For the most part you will find that collectors are pretty generous with their knowledge. I’ll share any knowledge that I have with anyone. We all have to learn. If you get a piece of china from a railroad that was gone by 1950 and the china mark is 1970, you know you don’t have a real piece. There’s fake lanterns, fake globes, fake locks, keys, baggage tags, china, silver, signs – everything. Railroad police badges is a huge area for frauds. There are a couple of companies that actually use real badges to make the molds. They make brass cast locks too. They usually show up at flea markets. Even with my experience, I’m very leery about selling railroad police badges unless I know it’s coming from somebody who stands behind it.
We wrote a book called The Railroad Detective many years ago where we compiled information from collectors that knew of things that were reproduced. Unfortunately, when that group of collectors passed on, oftentimes that knowledge went with them, so we tried to keep it going by putting it in print.
Collectors Weekly: What advice would you have for somebody just starting to collect railroadiana?
Knous: Join the Railroadiana Collectors Association and you get a printed magazine four times a year. You also get the membership directory, which hooks you up with collectors all over the country. The collectors in the directory are broken down by what they collect, and that’s a great way to get to know people.
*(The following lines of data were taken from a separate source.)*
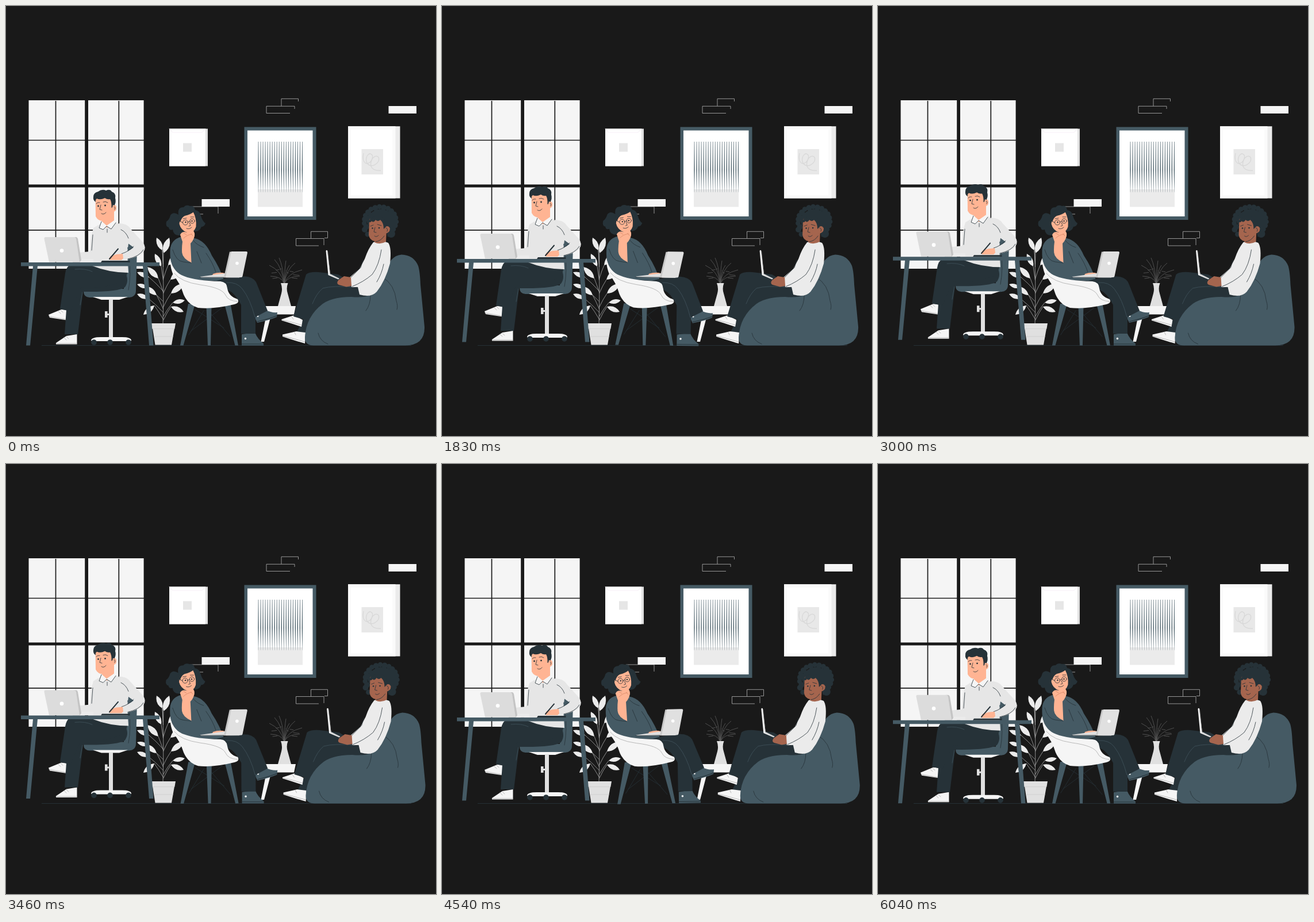
An HTML page that plays this animation: 748x748 px, repeating every 6.08 s.

```html
<!DOCTYPE html>
<html lang="en">
<head>
<meta charset="utf-8">
<title>Coworking</title>
<style>
  html, body { margin: 0; width: 100%; height: 100%; overflow: hidden; background: #191919; }
  svg { display: block; width: 100%; height: 100%; }
  .slate { fill: #455a64; } .dark { fill: #263238; }
  .white { fill: #f5f5f5; } .pale { fill: #ebebeb; } .grey { fill: #e0e0e0; } .shirt { fill: #e6e6e6; }
  .skin { fill: #ffb493; } .brown { fill: #a5654e; } .pure { fill: #fff; }
  .line { fill: none; stroke: #263238; stroke-width: .8; stroke-linecap: round; stroke-linejoin: round; }
  .soft { stroke: #aaa; } .seam { stroke: #41535c; } .blush { stroke: #d88968; }
  .brick { fill: none; stroke: #b5b5b5; stroke-width: .8; }
</style>
</head>
<body>
<svg viewBox="0 0 748 748">
  <!-- window -->
  <path class="white" d="M39.5 164H137.2V310.5H39.5zM143 164H239.6V310.5H143zM39.5 315.5H137.2V457H39.5zM143 315.5H239.6V457H143z"/>
  <path stroke="#191919" stroke-width="1.7" d="M86.5 165V457M196.3 165V457M39 233.5H240M39 389.8H240"/>

  <!-- bricks -->
  <path class="brick" d="M479 174V161.3H508.5V166M453 186.5V174.3H502V179M453 186.5H494M530.5 404V392.3H559.5V403.5H554M504.5 417V404.5H553V416M504.5 417H544M320 361V349H369V361M329 362H343"/>
  <path class="white" d="M665.5 174H714V187H665.5zM340.5 336H389V349H340.5z"/>

  <!-- pictures -->
  <path class="grey" d="M284 213.5H351V278.5H284z"/>
  <path class="pure" d="M284 213.5H347V278.5H284z"/>
  <path fill="none" stroke="#f6eff6" d="M284 213.5L290 220H341L347 213.5"/>
  <path fill="#e6e6e6" d="M308 238.5H323V253.5H308z"/>

  <path class="slate" d="M414.5 210.5H539.5V372H414.5z"/>
  <path class="pure" d="M420 216.5H533.5V366H420z"/>
  <path class="pale" d="M438 319H516V349.5H438z"/>
  <path class="slate" id="spikes"/>

  <path class="pale" d="M595 209.3H685.5V334.5H595z"/>
  <path fill="#fafafa" d="M595 209.3H677.5V334.5H595z"/>
  <path class="pure" d="M600 215H672V329H600z"/>
  <path fill="#e8e8e8" d="M618.5 249H656V293H618.5z"/>
  <path fill="none" stroke="#d8d8d8" stroke-width="1.3" d="M622 256C618 275 630 279 636 268C642 257 630 252 627 264C624 280 641 282 648 270C652 258 638 258 635 271C632 284 643 287 652 286"/>

  <path stroke="#263238" stroke-width=".9" d="M62 590.5H705"/>

  <!-- plant -->
  <path id="stems" fill="none" stroke="#bdbdbd" stroke-width=".7"/>
  <path id="leaves" class="pale"/>
  <path class="grey" d="M252.500 552H295L293.500 561H254zM255 561H293L288 589.500H259.500z"/>
  <path stroke="#c9c9c9" stroke-width=".7" d="M254 561.500H293.500M257 575H291"/>

  <!-- side table -->
  <path id="twigs" fill="none" stroke="#5c5c5c" stroke-width=".8"/>
  <path class="white" d="M450 522H504L501 536.500H461.500L449 584H443.500L453 536.500L447 531z"/>
  <path class="grey" d="M478 482H490.500Q487 491 490 500L496 522H473L479 500Q481.500 491 478 482z"/>

  <!-- man at the desk -->
  <g id="man">
    <path class="slate" d="M207 414Q210 404 219 406Q229 409 228 422L226 495Q226 506 214 507H145Q135 506 135 497Q150 490 205 492z"/>
    <path class="line" d="M213 494Q218 470 214 430"/>
    <path class="white" d="M151 506H212L197 511H166z"/>
    <path class="grey" d="M179 510H186V580H179zM172 531H176.500V535H180V538H176.500V542H172z"/>
    <path class="white" d="M148 581.500Q149 576 165 576H202Q217 576 218 581.500L217 583H149z"/>
    <path class="dark" id="wheels"/>
    <path class="white" d="M87 586L105 574L123.500 571V588.500H87zM74 537L96 528L111 529L115 548L76 542z"/>
    <path class="line soft" d="M101 577l4 4M105 575l4 4M91 531l4 4M95 529l4 4M87 587H123M75 540L114 547"/>
    <path class="dark" d="M128 460H205Q216 476 207 489Q195 498 134 497L125 571H102L107 500z"/>
    <path class="dark" d="M112 450H212Q214 470 201 480Q170 492 136 490Q131 488 129 492L112 531L94 527L103 465Q105 453 112 450z"/>
    <path class="line seam" d="M133 498L129 520M120 458Q138 456 150 462"/>
    <!-- far arm and torso -->
    <path class="shirt" d="M152 388Q147 398 146 427L126 429V441L150 447Q158 430 158 410z"/>
    <path class="shirt" d="M166 378L152 386Q148 400 149 425L150 452Q180 464 213 464L211 430L214 405L205 382L188 376z"/>
    <path class="slate" d="M211 420L224 417L214 434z"/>
    <path class="shirt" d="M196 378Q211 378 217 388L238 411Q245 420 239 428Q230 438 202 442L200 430Q212 428 222 420L207 409z"/>
    <path class="line" d="M200 389Q209 393 213 404M222 418Q214 427 201 431M149 425L151 398M239 424Q232 436 212 440"/>
    <!-- head -->
    <path class="skin" d="M166 368L168 382Q177 390 188 378V352z"/>
    <path class="white" d="M166 374L162 386L169 389L175 383L183 388L191 377L188 373L175 382z"/>
    <path class="line" d="M166 375L162 386L169 389L175 383L183 388L191 377M176 388V394"/>
    <path class="skin" d="M155.500 332L156 366Q160 374 169 374Q183 371 187 358Q193 357 192 349Q190 344 186 347L184 330Q170 326 155.500 332z"/>
    <path class="dark" d="M156 341Q151 338 152 332Q152 325 160 323Q167 318 174 321Q181 318 184 323Q192 326 190 334Q192 341 188.500 347L186 346Q185.500 351 183.500 351Q184 341 181 336Q176 337 172 334Q164 338 158 335Q155 337 156 341z"/>
    <path class="line" d="M157 344Q159 341 163 342M169 341Q173 339 177 342M165 346L163 354L167 355M166 361Q170 364 174 359M188 349Q191 350 189 354"/>
    <circle class="dark" cx="160.500" cy="348" r="1.400"/><circle class="dark" cx="172.500" cy="347" r="1.400"/>
    <!-- laptop and writing hand -->
    <path class="pale" d="M128 440H152V446H128z"/>
    <path fill="#c4c4c4" d="M118 402H122Q124 402 125 405L131 442L128 446H116z"/>
    <path fill="#dcdcdc" d="M69 402H119Q121 402 122 405L128 445.500H75L66.500 405Q66 402 69 402z"/>
    <circle class="pure" cx="97" cy="425.500" r="3.300"/>
    <path class="skin" d="M203 431L192 432L182 435Q178 439 181 442H201L204 439z"/>
    <path class="line" style="stroke-width:2" d="M195 422.500L180 440"/>
    <path class="dark" d="M167 443H215V446H165z"/>
    <!-- desk -->
    <path class="slate" d="M26 446H267V452.500H26zM47 452H55L42 590.500H35zM238 452H246L256.500 590.500H249z"/>
  </g>

  <!-- woman in the shell chair -->
  <g id="woman">
    <path class="line" d="M329 528L379 560M376 525L322 565M352 530L390 575M344 530L318 572"/>
    <path class="slate" d="M317 518H329L308.500 590.500H303zM348.500 522H357.500L356 590.500H351zM380 518H390.500L404 590.500H398.500z"/>
    <path class="slate" d="M410 571L433 568Q438 580 448 587V590.500H410zM431 538L452 529Q462 534 472 533L471 541Q460 546 437 551z"/>
    <path fill="none" stroke="#263238" d="M410 588H448M437 549Q458 544 471 539"/>
    <circle class="white" cx="416.500" cy="578.500" r="1.800"/><circle class="white" cx="438" cy="539.500" r="1.500"/>
    <!-- torso -->
    <path class="slate" d="M303 402Q287 407 285.500 424Q285 442 288 448Q296 468 312 476L380 479Q372 455 358 434Q347 408 328 404z"/>
    <path class="dark" d="M366 478Q400 468 421 471Q434 474 437 485L455 530L434 541V570H409V520Q396 495 382 493L362 488z"/>
    <path class="line seam" d="M384 481Q402 480 411 492Q425 510 433 541"/>
    <path class="white" d="M286 442Q292 464 310 470Q330 478 373 479Q384 480 385 491Q387 505 403 510Q407 517 397 519Q360 528 334 525Q317 520 309 502Q303 482 291 468Q285 453 286 442z"/>
    <path class="line soft" d="M293 465Q304 480 338 485Q376 490 382 503Q386 513 403 514"/>
    <!-- head -->
    <path class="dark" d="M300 363Q298 350 309 350Q313 345 320 348Q327 346 329 355Q337 356 339 365Q342 375 347 378Q345 384 340 384Q336 395 323 391L304 399Q291 400 290 389Q284 391 283 385Q277 384 279 375Q284 372 286 364Q291 357 300 363z"/>
    <path class="skin" d="M303 368Q312 364 325 357Q332 370 330.500 384Q327 396 315 394Q304 390 301.500 379z"/>
    <path class="dark" d="M303 376Q297 365 305 358Q315 350 328 357Q321 363 311 365Q306 367 303 376z"/>
    <g class="line">
      <circle cx="312" cy="376.500" r="4.500"/><circle cx="324" cy="374" r="4"/>
      <path d="M316.500 375.500L320 374.500M307.500 377L302 374M308 370L314 369M321 367L327 367M319 377L321 382L318 383M314 387Q319 389 323 385"/>
    </g>
    <circle class="dark" cx="312.500" cy="376" r="1.200"/><circle class="dark" cx="323.500" cy="374" r="1.200"/>
    <!-- resting arm -->
    <path class="skin" d="M303 398Q306 391 315 394L325 390Q329 394 328 400Q326 408 321 413L322.500 447L307 438Q305 424 307 410z"/>
    <path class="line blush" d="M309 404Q315 398 323 397M314 398L309 395M322 396L325 400"/>
    <path class="slate" d="M290 420L306 429Q308 440 322 446Q323 460 310 458Q296 450 290 437z"/>
    <path class="line" d="M290 424Q296 444 308 445L322 447M326 408Q332 416 344 420M332 427L340 447M348 430Q360 447 365 463"/>
    <path class="skin" d="M360 466Q371 462 381 465V471H358z"/>
    <!-- laptop -->
    <path class="grey" d="M337 471L381 465L408 470L406 472.500H340z"/>
    <path class="line" d="M337 472H382"/>
    <path fill="#c8c8c8" d="M389 427.500H416L406 472H379z"/>
    <path class="grey" d="M392 427H418Q420 427 420 429L411.500 470Q411 472 409 472H382z"/>
    <circle class="pure" cx="402" cy="447.500" r="2.800"/>
  </g>

  <!-- person on the beanbag -->
  <g id="guest">
    <path class="dark" d="M633 489L630 508Q580 512 550 535L521 572L506 567L528 523L560 490z"/>
    <path class="white" d="M479.500 545L501 538L516 546L514 558Q496 552 479.500 547zM481 571.500L505 566L521 568L520 587Q502 582 481 575z"/>
    <path class="line soft" d="M481 546Q498 550 514 555M482 574Q502 579 519 584M497 541l3 4M502 568l2 4"/>
    <path class="dark" d="M522 467Q528 462 544 463L578 467L610 487L637 499Q605 509 575 506L540 525L517 545L500 540z"/>
    <path class="line seam" d="M606 489Q568 486 551 491Q540 500 533 518"/>
    <path class="slate" d="M520 576Q522 540 551 518Q568 506 601 506Q624 508 634 502Q650 495 656 469Q667 434 688 432.500Q709 433 717 452Q720 461 721 485L728 558Q729 590.500 694 590.500H537Q519 591 520 576z"/>
    <path class="line" d="M634 503Q634 520 626 530M655 472Q676 484 679 513Q682 522 680 528M543 569Q546 583 560 588"/>
    <!-- torso and arm -->
    <path class="pale" d="M639 411Q630 422 624 440L615 457L598 472L601 489L612 489L615 502Q635 508 645 497Q660 478 668 448Q671 420 665 412Q652 406 639 411z"/>
    <path class="line" d="M653 424Q649 451 637 467Q622 480 602 488M599 473L617 455L621 442M645 480Q654 465 657 449"/>
    <path class="brown" d="M600 472L588 470L578 477Q574 483 579 485L592 488.500L601 487z"/>
    <!-- head -->
    <path class="dark" id="curls"/>
    <path class="brown" d="M642 397L641 411Q650 416 661 410L662 388z"/>
    <path class="brown" d="M632 371Q645 364 658 376L658 385Q665 380 668 387Q668 395 659 396Q655 408 641 409Q632 407 631 398z"/>
    <path class="dark" d="M630 375Q636 363 652 366Q663 372 661 384L657 388Q657 377 651 372Q647 376 643 372Q639 378 636 374Q634 378 630 375z"/>
    <path class="line" d="M634 383L639 381M646 380L653 382M642 385L640 393L644 394M641 400Q644 403 648 399M661 386Q665 387 663 392M643 410Q652 409 658 400"/>
    <circle class="dark" cx="637.500" cy="386.500" r="1.300"/><circle class="dark" cx="649" cy="386" r="1.300"/>
    <!-- laptop -->
    <path class="white" d="M556.500 426Q557 424 559 425L564 466L580 474L578 475.500L560.500 468z"/>
    <path class="line soft" d="M559.500 427L563.500 467L578 474"/>
  </g>
</svg>
<script>
const el = id => document.getElementById(id);
const draw = (id, d) => el(id).setAttribute('d', d);
const range = (n, f) => Array.from({ length: n }, (_, i) => f(i)).join('');
const ball = (x, y, r) => `M${x - r} ${y}a${r} ${r} 0 1 1 ${2 * r} 0a${r} ${r} 0 1 1 ${-2 * r} 0`;

draw('spikes', range(20, i => {
  const x = 439 + i * 4.02;
  return `M${x - .3} 236h.6L${x + .7} 285L${x + .1} 324h-.2L${x - .7} 285z`;
}));

// Each leaf runs from its base to its tip.
const leaf = ([x, y, u, v]) => {
  const dx = u - x, dy = v - y, mx = x + dx * .5, my = y + dy * .5, w = .36;
  return `M${x} ${y}Q${mx - dy * w} ${my + dx * w} ${u} ${v}Q${mx + dy * w} ${my - dx * w} ${x} ${y}z`;
};
const leaves = [
  [272, 425, 262, 403], [274, 430, 284, 403], [270, 453, 259, 431],
  [282, 451, 301, 429], [265, 474, 246, 454], [286, 476, 308, 458],
  [249, 472, 228, 463], [287, 500, 309, 483], [247, 490, 228, 484],
  [248, 509, 228, 501], [262, 503, 243, 488], [290, 516, 311, 512],
  [287, 523, 309, 532], [258, 521, 239, 537]
];
draw('leaves', leaves.map(leaf).join(''));
draw('stems', 'M273 553Q275 480 272 420' + leaves.map(([x, y]) =>
  `M273.500 ${Math.min(y + 24, 548)}Q${(x + 273) / 2} ${y + 10} ${x} ${y}`).join(''));

draw('twigs', [[458, 451], [460, 470], [467, 441], [475, 438], [487, 443], [503, 447], [515, 459], [511, 470], [493, 451]]
  .map(([x, y]) => {
    const mx = (x + 484) / 2, my = (y + 482) / 2 - 6;
    return `M484 483Q${484 + (x - 484) * .2} ${my} ${x} ${y}M${mx} ${my + 3}l${(x - 484) * .35} 1`;
  }).join(''));

draw('wheels', [153, 181, 213].map(x => ball(x, 585, 4.8)).join(''));

draw('curls', 'M625 370Q650 338 677 367Q684 390 664 402L658 378L630 381z' + range(16, i => {
  const a = (155 + i * 16) * Math.PI / 180, r = i % 2;
  return ball(651 + (27 + r) * Math.cos(a), 374 + (24 + r) * Math.sin(a), 5 - r * .7);
}) + ball(624, 389, 5) + ball(629, 397, 4.5) + ball(670, 396, 7));

const LOOP = 6080;
// Linear interpolation through [share of loop, value] keys.
const track = (keys, p) => {
  const i = keys.findIndex(k => k[0] > p);
  const [a, u] = keys[i - 1], [b, v] = keys[i];
  return u + (v - u) * (p - a) / (b - a);
};
const lift = [[0, 0], [.5, -10], [1, 0]];
const sway = [[0, 0], [.25, 1], [.75, -1], [1, 0]];
const shake = [0, -1, 2, -4, 4, -4, 4, -4, 2, -1, 0].map((x, i) => [i / 10, x]);
const start = performance.now();

function frame() {
  const p = (performance.now() - start) % LOOP / LOOP;
  el('man').setAttribute('transform', `translate(0 ${track(lift, p)})`);
  el('woman').setAttribute('transform', `rotate(${track(sway, p)} 375 468)`);
  el('guest').setAttribute('transform', `translate(${track(shake, p)} 0)`);
  requestAnimationFrame(frame);
}
frame();
</script>
</body>
</html>
```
You can find things and start trading. You learn by getting involved with the organization.
Finally, try always to buy things in good condition. Broken and chipped china, cracked china, hairline china, china that’s been used really hard, has lost its glaze, has a lot of utensil marks in the center – you really want to try and stay away from things like that unless it’s an extremely rare piece, because it’s very difficult to get your money out of pieces that are damaged or worn. You can still find pieces in good condition.
Don’t buy lanterns with cracked globes. Make sure the globes are in good condition. You don’t want locks and keys rusted or in bad shape. If you’re buying things that are damaged or aren’t in the best condition, you’re going to be sitting on them an awful long time.
(All images in this article courtesy Sue Knous of Railroad Memories)